Picador, 3 March 2022
Available as: HB, 240pp, e, audio
Source: Advance copy
I'm grateful to Picador for a free advance copy of Our Wives Under the Sea to consider for review.
When I saw an upcoming first novel by Julia Armfield, I just had to get my hands on it. I was judge on the Shadow Panel for the 2019 The Sunday Times Young Writer of the Year award when her short story collection salt slow was shortlisted for the main award and won the Shadow Panel.
Our Wives Under the Sea is a story of two women, Miri and her wife Leah. Miri works from home writing grant applications for charities; Leah is an explorer, a scientist working on deep sea research for the mysterious Centre (there's something a bit... off... about the Centre, although we never find out what). In chapters narrated alternately by Miri and Leah, Armfield tells how Leah went to sea, was lost, and unexpectedly returned. And about the aftermath of that. Along the way we hear about their earlier lives, how they met, and their friends.
It's a short book but packs so much in. There is loss, twice over - Miri's time after Leah vanished (her dive went several months past its scheduled end) is mentioned in retrospect, with her complex feelings, the lack of closure, hinted at. More directly addressed is the growing realisation that the person who came back is not the same. Returned, Leah spends much of her time in the bath; she eats little; there is little conversation and no intimacy. Yet is she is, indisputably, back and shows flashes of her old self - and Miri desperately tries to find a way to cope, to reach out, researching, for example, an online community 'Our Husbands in Space' of women who pretend that their husbands have gone off on space missions (or, in some cases, 'Come Back Wrong" - CBW).
The Centre is little help, refusing to take Miri's calls, eventually providing a counsellor who it fails to pay. It's as though Leah has gone again, and only Miri's love for her remains.
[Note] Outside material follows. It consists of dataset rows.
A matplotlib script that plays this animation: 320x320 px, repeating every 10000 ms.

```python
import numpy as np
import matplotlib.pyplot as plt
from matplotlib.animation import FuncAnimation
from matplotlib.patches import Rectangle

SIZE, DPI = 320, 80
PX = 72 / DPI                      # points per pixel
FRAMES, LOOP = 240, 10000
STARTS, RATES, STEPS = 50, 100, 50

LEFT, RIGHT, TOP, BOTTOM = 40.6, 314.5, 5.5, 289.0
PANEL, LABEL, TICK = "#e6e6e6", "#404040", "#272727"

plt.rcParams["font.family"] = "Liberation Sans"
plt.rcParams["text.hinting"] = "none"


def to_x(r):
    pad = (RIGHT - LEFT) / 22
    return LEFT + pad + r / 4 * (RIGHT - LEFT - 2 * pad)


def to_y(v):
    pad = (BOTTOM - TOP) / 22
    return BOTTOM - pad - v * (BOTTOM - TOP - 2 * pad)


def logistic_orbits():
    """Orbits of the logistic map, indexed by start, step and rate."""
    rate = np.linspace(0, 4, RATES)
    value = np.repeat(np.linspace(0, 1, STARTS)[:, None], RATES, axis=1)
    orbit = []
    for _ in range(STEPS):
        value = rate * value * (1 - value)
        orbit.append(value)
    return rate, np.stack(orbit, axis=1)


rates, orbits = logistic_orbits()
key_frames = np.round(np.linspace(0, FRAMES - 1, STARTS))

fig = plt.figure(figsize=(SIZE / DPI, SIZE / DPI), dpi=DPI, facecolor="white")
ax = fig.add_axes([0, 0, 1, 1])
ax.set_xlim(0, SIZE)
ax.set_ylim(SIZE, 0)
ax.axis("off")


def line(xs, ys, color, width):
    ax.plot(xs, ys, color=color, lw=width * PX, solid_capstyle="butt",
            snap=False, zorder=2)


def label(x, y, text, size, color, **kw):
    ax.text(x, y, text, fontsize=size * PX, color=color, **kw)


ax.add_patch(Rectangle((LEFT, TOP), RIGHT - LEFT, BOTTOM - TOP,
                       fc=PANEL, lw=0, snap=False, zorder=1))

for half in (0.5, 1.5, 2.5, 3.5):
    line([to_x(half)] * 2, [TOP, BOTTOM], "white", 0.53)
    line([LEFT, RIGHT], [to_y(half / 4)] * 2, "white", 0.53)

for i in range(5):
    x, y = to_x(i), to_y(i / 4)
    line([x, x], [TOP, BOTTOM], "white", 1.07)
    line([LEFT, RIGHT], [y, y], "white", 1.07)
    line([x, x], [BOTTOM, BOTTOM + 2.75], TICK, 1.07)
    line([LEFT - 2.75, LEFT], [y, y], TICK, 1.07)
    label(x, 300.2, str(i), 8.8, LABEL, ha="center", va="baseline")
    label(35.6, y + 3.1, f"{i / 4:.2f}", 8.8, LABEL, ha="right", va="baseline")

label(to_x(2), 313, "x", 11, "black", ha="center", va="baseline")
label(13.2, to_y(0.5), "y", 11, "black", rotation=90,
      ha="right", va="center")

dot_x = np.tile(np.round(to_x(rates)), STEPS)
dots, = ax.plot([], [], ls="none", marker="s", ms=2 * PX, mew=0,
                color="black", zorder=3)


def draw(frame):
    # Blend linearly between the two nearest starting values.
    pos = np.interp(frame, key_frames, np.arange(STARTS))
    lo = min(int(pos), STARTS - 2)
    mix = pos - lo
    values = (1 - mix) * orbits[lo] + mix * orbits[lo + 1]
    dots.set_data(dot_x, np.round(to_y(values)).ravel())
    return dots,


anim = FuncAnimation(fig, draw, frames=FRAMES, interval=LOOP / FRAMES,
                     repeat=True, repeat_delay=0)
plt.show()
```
Miri's emotions - a mixture of anger, fear and (declining) hope really come over, all complicated by her relationships with her (now dead) mother and fear of developing the same degenerative illness as her (Miri once booked a generic test but lost track of time and missed the appointment). Miri has always seen herself as the one in the relationship who might end up needing care - selfishly, she now understands - and struggles to understand how she should be with Leah, becoming isolated from her friends and letting work slide.
Leah's side of things focusses more on the research voyage and her relationship in the diving ship with her two crewmates. Leah was always ocean obsessed - as a teenager her best friend was an octopus - so you'd think the dive would have been everything she wanted but the account of it seems frustrated, slightly disengaged, as though something were wrong from the start. Nor does it reveal, exactly, what it was that changed her so much (Armfield is clear that Leah is changed, and changing). The meaning of what happened needs to be read between the lines, worked out, imagined. There is a lurking sense of strangeness here, of being excluded from something even as we're let in to be told about events on the ocean floor (Leah hasn't shared these yet with Miri, though she will - but we don't see what Miri will make of them, another of the frustrations to communication which litter the book)
Alongside all the weirdness (lovely weirdness!) Armfield gives us very mundane, rooted scenes of modern life: a party with Leah's mates, figures who are immediately familiar, the recurring annoyance of a neighbour who leaves their TV on loud at all hours, the difficulty of negotiating the logic loop of a call centre. Gradually, I began to compare the isolated lives of Leah, Jelka and Matteo in their little capsule on the seabed with those of Leah and Miri marooned in their flat. Their lives outside those settings seem to become, increasingly, stories they recall or tell themselves, Leah almost unable to leave the flat, Miri more and more unwilling to do so. Isolation brings recollections of earlier lives - Miri's mother, Leah's dad from whom she seems to have taken her obsession with the oceans.
Inevitably the question arises of whether this is a "lockdown" novel and, yes, it does have that sense of enclosure, of squashing one's head against the window, as well as reflecting on the openness of sea (the book is imbued with the heaviness of the ocean) and sky ('People grow odd when there's too much sky'). But there's much more going on here than that. Leah's and Miri's lives, as seen in glimpses of the 'before' are being milled into something else by the rolling of the waves and that's not just a slide, it's a very active process which we seen going on - and, while the book may sound very sorrowful, it's not a process without hope.
I'd strongly recommend Our Wives Under the Sea - it may especially appeal to you if you enjoyed M John Harrison's When the Sunken Land Begins to Rise Again or Jeff VanderMeer's Acceptance, Annihilation and Authority.
For more information about Our Wives Under the Sea, see the publisher's website here.